Mazinani: Yes, the process is rather labour-intensive. I begin with reading articles and looking for image documentation of these movements. Through this process, I have amassed a large archive of images and from there I look for image pairings that I could come together in interesting ways. I consider the subject matter, but also aesthetic choices such as colour, composition, and depth of field in the images that I choose. From there on the process of making the final montage is done in Adobe Photoshop software. I pair, copy, paste, and crop endlessly until I start to develop a pattern that I like. I often make the pattern much larger and then select the final tondo from a larger rectangular artwork.
Foyer: In this series, you’ve created an interconnectivity between the Occupy movement and the Arab Spring. Do you think most people see the two as aligned/similar? In your opinion, what role can artists play to help bridge the gap between global activism movements?
Mazinani: The Conference of the Birds series brings together popular images of the Occupy Movement with those of the Arab Spring. By placing images of these two distinct movements next to one another and digitally combining them into patterns that entwine, I wanted to bring the people in these movements together. For me, these patterned works become a symbol for the interconnectivity of universal struggles. With this work, my aim is to use the semiotics of pattern to reflect upon the possibilities of coexistence in a globalized world.

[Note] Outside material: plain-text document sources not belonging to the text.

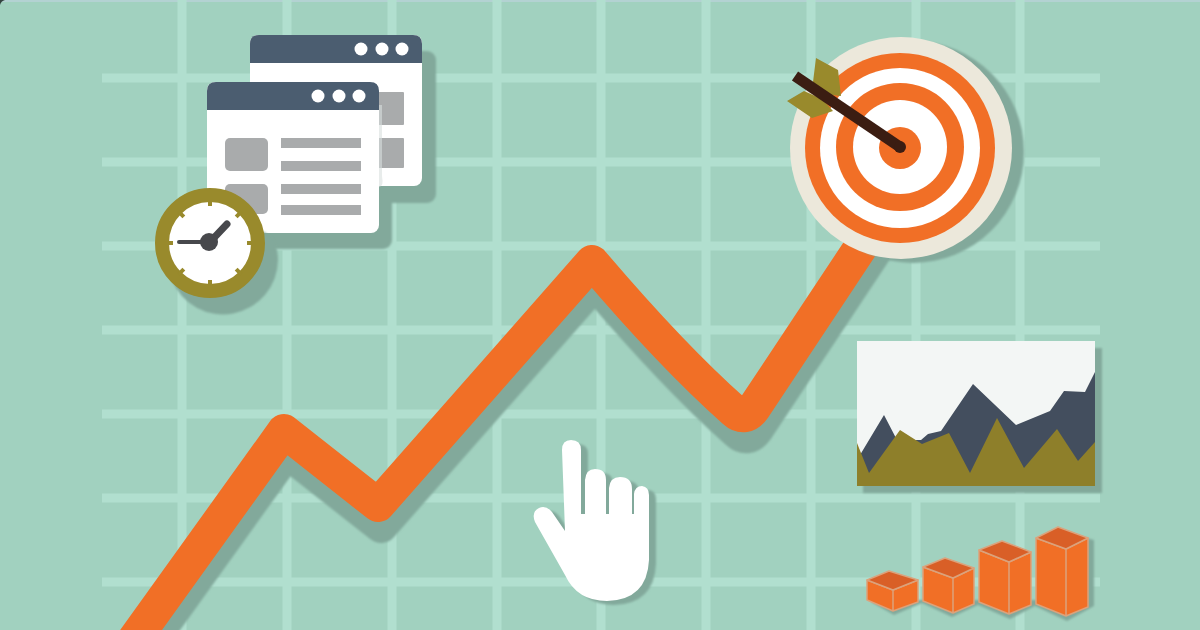
<!DOCTYPE html>
<html lang="en">
<head>
<meta charset="utf-8">
<title>Growth chart illustration</title>
<style>
:root {
  --mint: #a1d1bf;
  --grid: #b1dfcf;
  --shadow: #82a99b;
  --orange: #f16f26;
  --orange-dark: #d95f27;
  --edge: #dba27c;
  --slate: #4b5d70;
  --navy: #434e5e;
  --olive: #8e7f2a;
  --gold: #998a2c;
  --grey: #a9abac;
  --cream: #ece8db;
  --paper: #f3f6f5;
  --arrow: #3b1d12;
  --ink: #47484c;
  --white: #fff;
}
html, body { margin: 0; width: 1200px; height: 630px; overflow: hidden; background: var(--mint); }
svg { display: block; }
.grid { stroke: var(--grid); stroke-width: 9; fill: none; }
.shadow { fill: var(--shadow); }
.trend { fill: none; stroke: var(--orange); stroke-width: 34; stroke-linejoin: round; }
.trend-shadow { stroke: var(--shadow); }
.white { fill: var(--white); }
.slate { fill: var(--slate); }
.grey { fill: var(--grey); }
.orange { fill: var(--orange); }
.olive { fill: var(--olive); }
.navy { fill: var(--navy); }
.bar-front { fill: var(--orange); stroke: var(--edge); stroke-width: 1.5; stroke-linejoin: round; }
.bar-top { fill: var(--orange-dark); stroke: var(--edge); stroke-width: 1.5; stroke-linejoin: round; }
</style>
</head>
<body>
<svg width="1200" height="630" viewBox="0 0 1200 630" role="img" aria-label="Rising trend line reaching a target, with browser windows, clock, hand pointer and charts">
  <defs>
    <path id="trend-path" d="M98 690L284 431L378 505L592 262Q672 356 734 411Q745 421 754 408L890 203"/>
    <g id="browser-frame">
      <rect class="white" width="172" height="151" rx="8"/>
      <path class="slate" d="M0 28V9Q0 0 9 0H163Q172 0 172 9V28Z"/>
      <circle class="white" cx="111" cy="14" r="6.5"/>
      <circle class="white" cx="132" cy="14" r="6.5"/>
      <circle class="white" cx="152" cy="14" r="6.5"/>
    </g>
    <path id="hand-shape" d="M562 450Q562 440 571 440Q581 440 581 450V514H585V480Q586 469 595 469Q606 469 606 480V514H609V488Q610 477 620 477Q632 477 632 489V514H634V494Q635 486 642 486Q649 487 649 495V560Q647 600 607 601Q577 601 565 575L535 522Q531 512 539 508Q546 505 552 512L565 531Z"/>
    <path id="clock-tick" d="M210 199V206" stroke="#998a2c" stroke-width="4"/>
    <clipPath id="chart-clip"><rect x="857" y="341" width="238" height="145"/></clipPath>
    <filter id="soft" x="-10%" y="-10%" width="120%" height="120%"><feGaussianBlur stdDeviation="1"/></filter>
  </defs>

  <rect width="1200" height="630" fill="var(--mint)"/>
  <rect width="1200" height="2" fill="#b3d2d2"/>
  <path d="M0 0H5Q1 1 0 5Z" fill="#34423f"/>

  <g class="grid">
    <path d="M182 0V630M287 0V630M392 0V630M497 0V630M601 0V630M706 0V630M811 0V630M916 0V630M1020 0V630"/>
    <path d="M102 78H1100M102 162H1100M102 246H1100M102 330H1100M102 414H1100M102 498H1100M102 582H1100"/>
  </g>

  <g id="trend-line">
    <use href="#trend-path" class="trend trend-shadow" x="3" y="21" filter="url(#soft)"/>
    <use href="#trend-path" class="trend"/>
  </g>

  <g id="browser-windows">
    <g class="shadow" filter="url(#soft)">
      <rect x="264" y="51" width="172" height="152" rx="9"/>
      <rect x="220" y="97" width="172" height="152" rx="9"/>
    </g>
    <use href="#browser-frame" x="250" y="35"/>
    <rect class="grey" x="368" y="92" width="36" height="33" rx="1"/>
    <rect class="grey" x="368" y="138" width="36" height="30" rx="1"/>
    <path d="M379 105H382V176Q384 187 379 187Z" fill="#d9e0de" opacity=".6"/>
    <use href="#browser-frame" x="207" y="82"/>
    <g class="grey">
      <rect x="225" y="138" width="43" height="33" rx="5"/>
      <rect x="225" y="184" width="43" height="30" rx="5"/>
      <rect x="281" y="138" width="80" height="10"/>
      <rect x="281" y="161" width="80" height="10"/>
      <rect x="281" y="184" width="80" height="10"/>
      <rect x="281" y="205" width="80" height="10"/>
    </g>
  </g>

  <g id="clock">
    <path class="shadow" filter="url(#soft)" d="M264 232Q278 240 278 260A55 55 0 0 1 172 280L210 243Z"/>
    <circle cx="210" cy="243" r="48" fill="var(--white)" stroke="var(--gold)" stroke-width="14"/>
    <use href="#clock-tick"/>
    <use href="#clock-tick" transform="rotate(45 210 243)"/>
    <use href="#clock-tick" transform="rotate(90 210 243)"/>
    <use href="#clock-tick" transform="rotate(135 210 243)"/>
    <use href="#clock-tick" transform="rotate(180 210 243)"/>
    <use href="#clock-tick" transform="rotate(225 210 243)"/>
    <use href="#clock-tick" transform="rotate(270 210 243)"/>
    <use href="#clock-tick" transform="rotate(315 210 243)"/>
    <g fill="none" stroke="var(--ink)" stroke-linecap="round">
      <path d="M210 242H179" stroke-width="4"/>
      <path d="M210 242L227 224" stroke-width="7"/>
    </g>
    <circle cx="209" cy="242" r="9" fill="var(--ink)"/>
  </g>

  <g id="target">
    <circle class="shadow" cx="913" cy="152" r="111" filter="url(#soft)"/>
    <circle cx="901" cy="148" r="111" fill="var(--cream)"/>
    <circle class="orange" cx="900" cy="148" r="95"/>
    <circle class="white" cx="900" cy="148" r="80"/>
    <circle class="orange" cx="900" cy="147" r="64"/>
    <circle class="white" cx="900" cy="147" r="47"/>
    <circle class="orange" cx="900" cy="148" r="21"/>
    <g id="arrow">
      <path fill="var(--gold)" d="M816 58L838 70L841 96L824 94L813 82ZM787 101L804 91L822 99L833 111L812 118Z"/>
      <path d="M795 76L900 147" fill="none" stroke="var(--arrow)" stroke-width="11"/>
      <circle cx="900" cy="147" r="6" fill="var(--arrow)"/>
    </g>
  </g>

  <g id="area-chart">
    <rect class="shadow" x="863" y="348" width="239" height="145" filter="url(#soft)"/>
    <rect x="857" y="341" width="238" height="145" fill="var(--paper)"/>
    <g clip-path="url(#chart-clip)">
      <path class="navy" d="M857 460L884 415L897 440L921 440L928 434L941 431L973 384L1016 425L1050 411L1064 391L1085 392L1095 372V486H857Z"/>
      <path class="olive" d="M857 443L869 473L900 430L922 444L949 433L970 473L997 418L1024 468L1057 429L1078 461L1095 442V486H857Z"/>
    </g>
  </g>

  <g id="hand-pointer">
    <use href="#hand-shape" class="shadow" x="7" y="4" filter="url(#soft)"/>
    <use href="#hand-shape" class="white"/>
  </g>

  <g id="bar-chart">
    <path class="shadow" filter="url(#soft)" d="M871 602L894 615L922 603L952 617L978 605L1010 619L1035 606L1067 621L1094 606V540L1060 532V600H880Z"/>
    <g>
      <path class="bar-front" d="M867 580L893 590L918 580V602L893 611L867 600ZM893 590V611"/>
      <path class="bar-top" d="M867 580L889 571L918 580L893 590Z"/>
    </g>
    <g>
      <path class="bar-front" d="M923 567L953 578L974 568V604L953 613L923 601ZM953 578V613"/>
      <path class="bar-top" d="M923 567L945 558L974 568L953 578Z"/>
    </g>
    <g>
      <path class="bar-front" d="M979 550L1009 562L1031 552V605L1009 614L979 602ZM1009 562V614"/>
      <path class="bar-top" d="M979 550L1002 541L1031 552L1009 562Z"/>
    </g>
    <g>
      <path class="bar-front" d="M1036 538L1066 549L1088 538V607L1066 616L1036 604ZM1066 549V616"/>
      <path class="bar-top" d="M1036 538L1058 527L1088 538L1066 549Z"/>
    </g>
  </g>
</svg>
</body>
</html>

Foyer: What do you find moving about Louie Palu’s work? What are the main similarities you perceive between his practice and yours?
Mazinani: What I find incredibly moving and important about Louie’s work, is his dedication to presenting truth through the photographic image. His depth of research and commitment to his subject matter offers viewers a chance to dive into the issue and get closer to understanding the reality. What I find similar between our works is our ability to identify and present (although in very different ways) the beauty of humanity.
We Are Story: The Canada Now Photography Acquisition is on view now on Level 1 (gallery 128) of the AGO, until July 23, 2023.